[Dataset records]

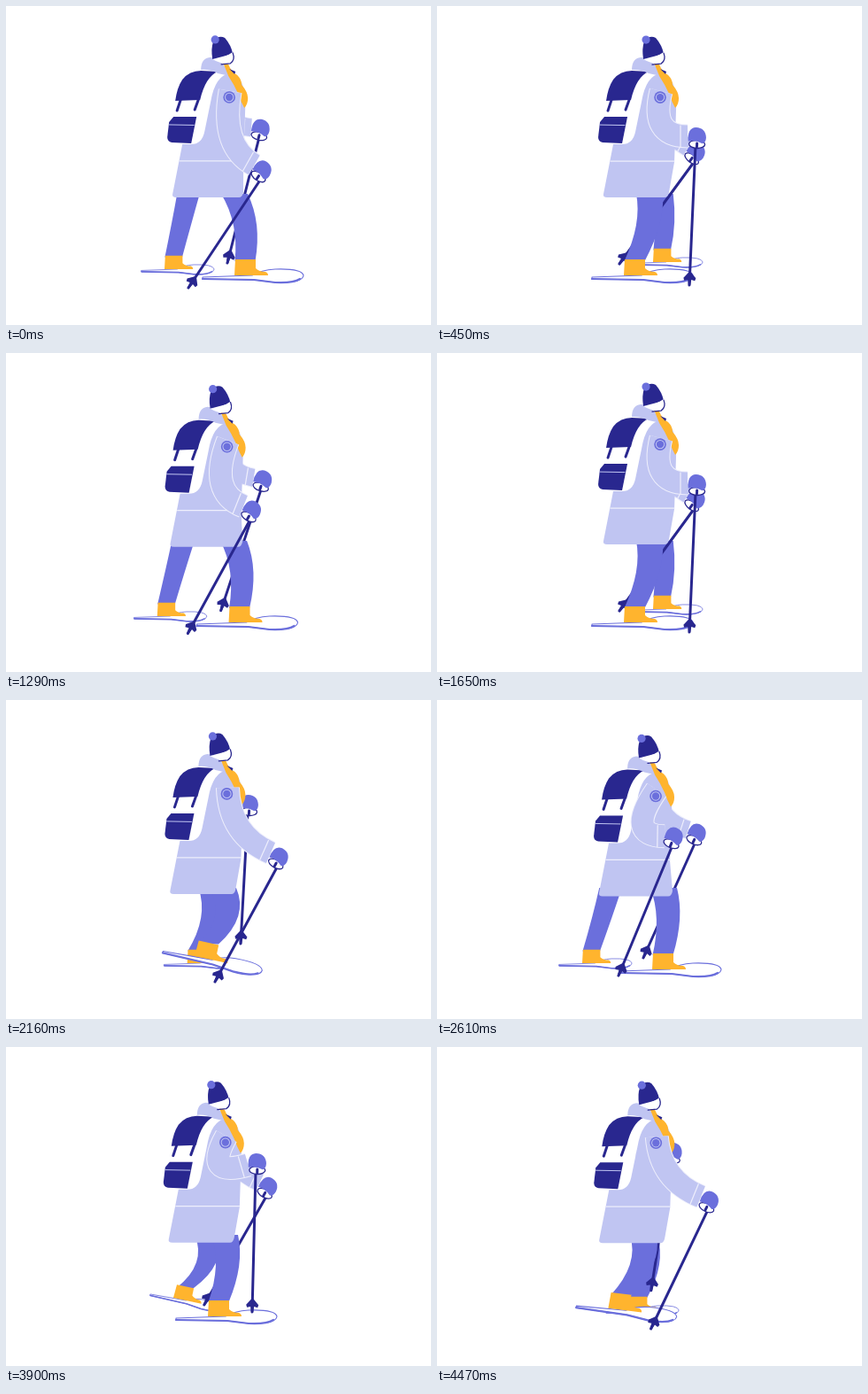
An HTML page with a canvas that plays this animation: 480x360 px, repeating every 4.5 s.

```html
<!DOCTYPE html>
<html lang="en">
<head>
<meta charset="utf-8">
<title>Ski walker</title>
<style>
html, body { margin: 0; width: 100%; height: 100%; overflow: hidden; background: #fff; }
canvas { display: block; }
</style>
</head>
<body>
<canvas width="480" height="360"></canvas>
<script>
const ctx = document.querySelector('canvas').getContext('2d');
const DARK = '#29278f', BLUE = '#6b6fdc', PALE = '#c0c5f2', GOLD = '#ffb42e', WHITE = '#fff', SEAM = '#eeeffc';
const LOOP = 4500, STRIDE = 1200;

// phase, heel x, lift, tilt in degrees, hip x, knee x
const LEG = [
  [0, 258, 0, 0, 258, 270],
  [.175, 243, 0, 0, 256, 261],
  [.25, 228, 0, 0, 247, 250],
  [.375, 211, 0, 0, 240, 238],
  [.5, 195, 0, 0, 220, 212],
  [.68, 180, 0, 0, 210, 200],
  [.715, 189, 7, 5, 229, 226],
  [.75, 205, 14, 12, 240, 240],
  [.8, 213, 15, 12, 245, 249],
  [.875, 260, 8, 0, 268, 271],
  [.94, 268, 2, -2, 266, 275]
];
// phase, hand x y, elbow x y, pole tip x y
const ARM = [
  [0, 290, 185, 242, 158, 206, 318],
  [.175, 268, 154, 212, 153, 205, 311],
  [.25, 284, 130, 222, 148, 278, 299],
  [.3, 287, 134, 230, 148, 281, 302],
  [.375, 294, 147, 240, 147, 285, 315],
  [.5, 300, 155, 246, 149, 266, 317],
  [.675, 306, 167, 251, 150, 249, 318],
  [.71, 308, 172, 252, 150, 243, 318],
  [.8, 309, 177, 252, 152, 236, 318],
  [.875, 305, 182, 250, 155, 222, 318]
];

// Periodic monotone cubic through the rows of a table
function sample(table, phase) {
  const n = table.length, p = phase - Math.floor(phase);
  const row = i => table[(i + n) % n];
  const time = i => row(i)[0] + Math.floor(i / n);
  let i = n - 1;
  while (table[i][0] > p) i--;
  const h = time(i + 1) - time(i), u = (p - time(i)) / h;
  return row(i).slice(1).map((a, k) => {
    const slope = j => (row(j + 1)[k + 1] - row(j)[k + 1]) / (time(j + 1) - time(j));
    const tangent = j => {
      const s = slope(j - 1), e = slope(j);
      return s * e > 0 ? 2 * s * e / (s + e) : 0;
    };
    const b = row(i + 1)[k + 1], v = 1 - u;
    return a * v * v * (1 + 2 * u) + b * u * u * (3 - 2 * u) +
      h * u * v * (tangent(i) * v - tangent(i + 1) * u);
  });
}

function fill(d, color) {
  ctx.fillStyle = color;
  ctx.fill(new Path2D(d));
}
function line(d, color, width) {
  ctx.strokeStyle = color;
  ctx.lineWidth = width;
  ctx.stroke(new Path2D(d));
}
function disc(x, y, r, color) {
  ctx.fillStyle = color;
  ctx.beginPath();
  ctx.arc(x, y, r, 0, 7);
  ctx.fill();
}
function at(x, y, angle, scale, draw) {
  ctx.save();
  ctx.translate(x, y);
  ctx.rotate(angle);
  ctx.scale(scale, scale);
  draw();
  ctx.restore();
}

function drawLeg(phase, far) {
  let [x, lift, tilt, hip, knee] = sample(LEG, phase);
  const size = far ? .85 : 1;
  if (far) { x -= 16; hip -= 14; knee -= 14; }
  const y = (far ? 297 : 304) - lift, angle = tilt * Math.PI / 180;
  at(x, y, angle, far ? .72 : 1, () => {
    const ski = 'M-36 2L20 0Q30 -6 46 -7Q76 -8 78 0Q77 9 46 8L22 5L-36 4Z';
    fill(ski, WHITE);
    line(ski, BLUE, 1.1);
    line('M-36 4L22 5L46 8Q66 9 74 4', BLUE, 2.2);
  });
  const ankleX = x + (12 + 17 * Math.sin(angle)) * size, ankleY = y - 16 * size + 12 * Math.sin(angle);
  const bend = 2 * knee - (hip + ankleX) / 2, top = 15 * size, low = 11.5 * size;
  fill(`M${hip - top} 212Q${bend - 13 * size} 245 ${ankleX - low} ${ankleY}
    L${ankleX + low} ${ankleY}Q${bend + 13 * size} 245 ${hip + top} 212Z`, BLUE);
  at(x, y, angle, size, () => fill('M1 -18L24 -18L24 -8Q28 -4 35 -4Q38 -3 38 0L0 0Z', GOLD));
}

function armPose(phase, far) {
  const pose = sample(ARM, phase);
  return far ? pose.map((v, i) => v - [12, 17, 0, 14, 16, 27][i]) : pose;
}

function drawPole([hx, hy, , , tx, ty]) {
  const angle = Math.atan2(hx - 2 - tx, ty - hy - 10);
  line(`M${hx - 2} ${hy + 10}L${tx} ${ty}`, DARK, 3);
  at(tx, ty, angle, 1, () => fill('M0 -16L7 -8L6 -5L2 -6L1 1L-1 1L-2 -6L-6 -5L-7 -8Z', DARK));
}

function drawGlove([hx, hy, , , tx, ty]) {
  const angle = Math.atan2(hx - 2 - tx, ty - hy - 10);
  at(hx, hy, angle, 1, () => {
    const cuff = 'M-9 9A9 4.5 0 0 1 9 9A9 4.5 0 0 1 -9 9Z';
    fill(cuff, WHITE);
    line(cuff, DARK, 1.3);
    fill('M-10 6Q-12 -9 -2 -10Q9 -10 10 1Q10 7 6 8Q-2 4 -10 6Z', BLUE);
    line('M0 8L0 12', DARK, 3);
  });
}

function drawSleeve([hx, hy, ex, ey], sx, sy, width) {
  const length = Math.hypot(hx - ex, hy - ey), ux = (hx - ex) / length, uy = (hy - ey) / length;
  const wx = hx - 11 * ux, wy = hy - 11 * uy, r = width / 2;
  const d = `M${sx} ${sy}Q${ex} ${ey} ${wx} ${wy}`;
  ctx.lineCap = 'butt';
  line(d, SEAM, width + 2);
  line(d, PALE, width);
  const cx = wx - 8 * ux, cy = wy - 8 * uy;
  line(`M${cx - r * uy} ${cy + r * ux}L${cx + r * uy} ${cy - r * ux}`, SEAM, 1.2);
  ctx.lineCap = 'round';
}

function drawBag() {
  line('M194 110L190 122M214 110L210 121', DARK, 3);
  fill('M188 111Q190 96 196 87Q204 77 217 77L236 78Q222 84 216 110Z', DARK);
  fill('M181 135L186 129L212 129L206 159L184 158Q179 157 179 152Z', DARK);
  line('M181 138L209 138.500', PALE, 1);
}

function drawCoat(front) {
  fill('M217 76Q217 63 227 62Q236 62 242 70L254 84L236 80Q226 75 217 76Z', PALE);
  fill(`M250 80Q233 82 228 112L221 146Q218 160 206 160L196 160L185 216Q184 220 189 220
    L${front - 4} 220Q${front} 220 ${front + 1} 214L265 180L267 120Q268 90 256 82Z`, PALE);
  line('M193 179L265 179', SEAM, 1.2);
}

function drawHead() {
  fill('M242 68L248 70Q251 78 258 82Q263 87 263 93Q270 101 270 108Q270 115 266 119Q262 112 259 103Q254 92 248 83Z', GOLD);
  fill('M249 75L256 78L255 81Z', DARK);
  fill('M230 64Q228 52 231 44Q237 36 244 40Q251 48 253 58Z', DARK);
  fill('M230 64Q243 63 253 56Q257 64 249 69Q240 70 230 64Z', WHITE);
  line('M253 57Q256 65 250 69L240 70', DARK, 1.3);
  disc(233, 42, 4.6, BLUE);
}

function drawPatch() {
  disc(249, 107, 6.8, BLUE);
  disc(249, 107, 5.2, PALE);
  disc(249, 107, 4.2, BLUE);
}

function draw(now) {
  const phase = now % LOOP / STRIDE % 1;
  const sway = Math.cos(4 * Math.PI * (phase - .44));
  const dx = 1 + 3 * sway, dy = -1.7 - 3.2 * sway;
  const near = armPose(phase), far = armPose(phase + .5, true);
  const front = Math.max(258, sample(LEG, phase)[3] + 9 - dx);
  ctx.fillStyle = WHITE;
  ctx.fillRect(0, 0, 480, 360);
  ctx.lineCap = ctx.lineJoin = 'round';

  drawLeg(phase + .5, true);
  drawPole(far);
  drawSleeve(far, 250 + dx, 105 + dy, 20);
  drawGlove(far);
  drawLeg(phase, false);
  at(dx, dy, 0, 1, () => {
    drawBag();
    drawCoat(front);
    drawHead();
  });
  drawPole(near);
  drawSleeve(near, 250 + dx, 100 + dy, 25);
  at(dx, dy, 0, 1, drawPatch);
  drawGlove(near);
}

let start;
function tick(now) {
  start ??= now;
  draw(now - start);
  requestAnimationFrame(tick);
}
requestAnimationFrame(tick);
</script>
</body>
</html>
```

**WORK ITEM:**
Every line that contains the string "Math" should be copied from the records.

**RESPONSE:**
  const n = table.length, p = phase - Math.floor(phase);
  const time = i => row(i)[0] + Math.floor(i / n);
  const y = (far ? 297 : 304) - lift, angle = tilt * Math.PI / 180;
  const ankleX = x + (12 + 17 * Math.sin(angle)) * size, ankleY = y - 16 * size + 12 * Math.sin(angle);
  const angle = Math.atan2(hx - 2 - tx, ty - hy - 10);
  const angle = Math.atan2(hx - 2 - tx, ty - hy - 10);
  const length = Math.hypot(hx - ex, hy - ey), ux = (hx - ex) / length, uy = (hy - ey) / length;
  const sway = Math.cos(4 * Math.PI * (phase - .44));
  const front = Math.max(258, sample(LEG, phase)[3] + 9 - dx);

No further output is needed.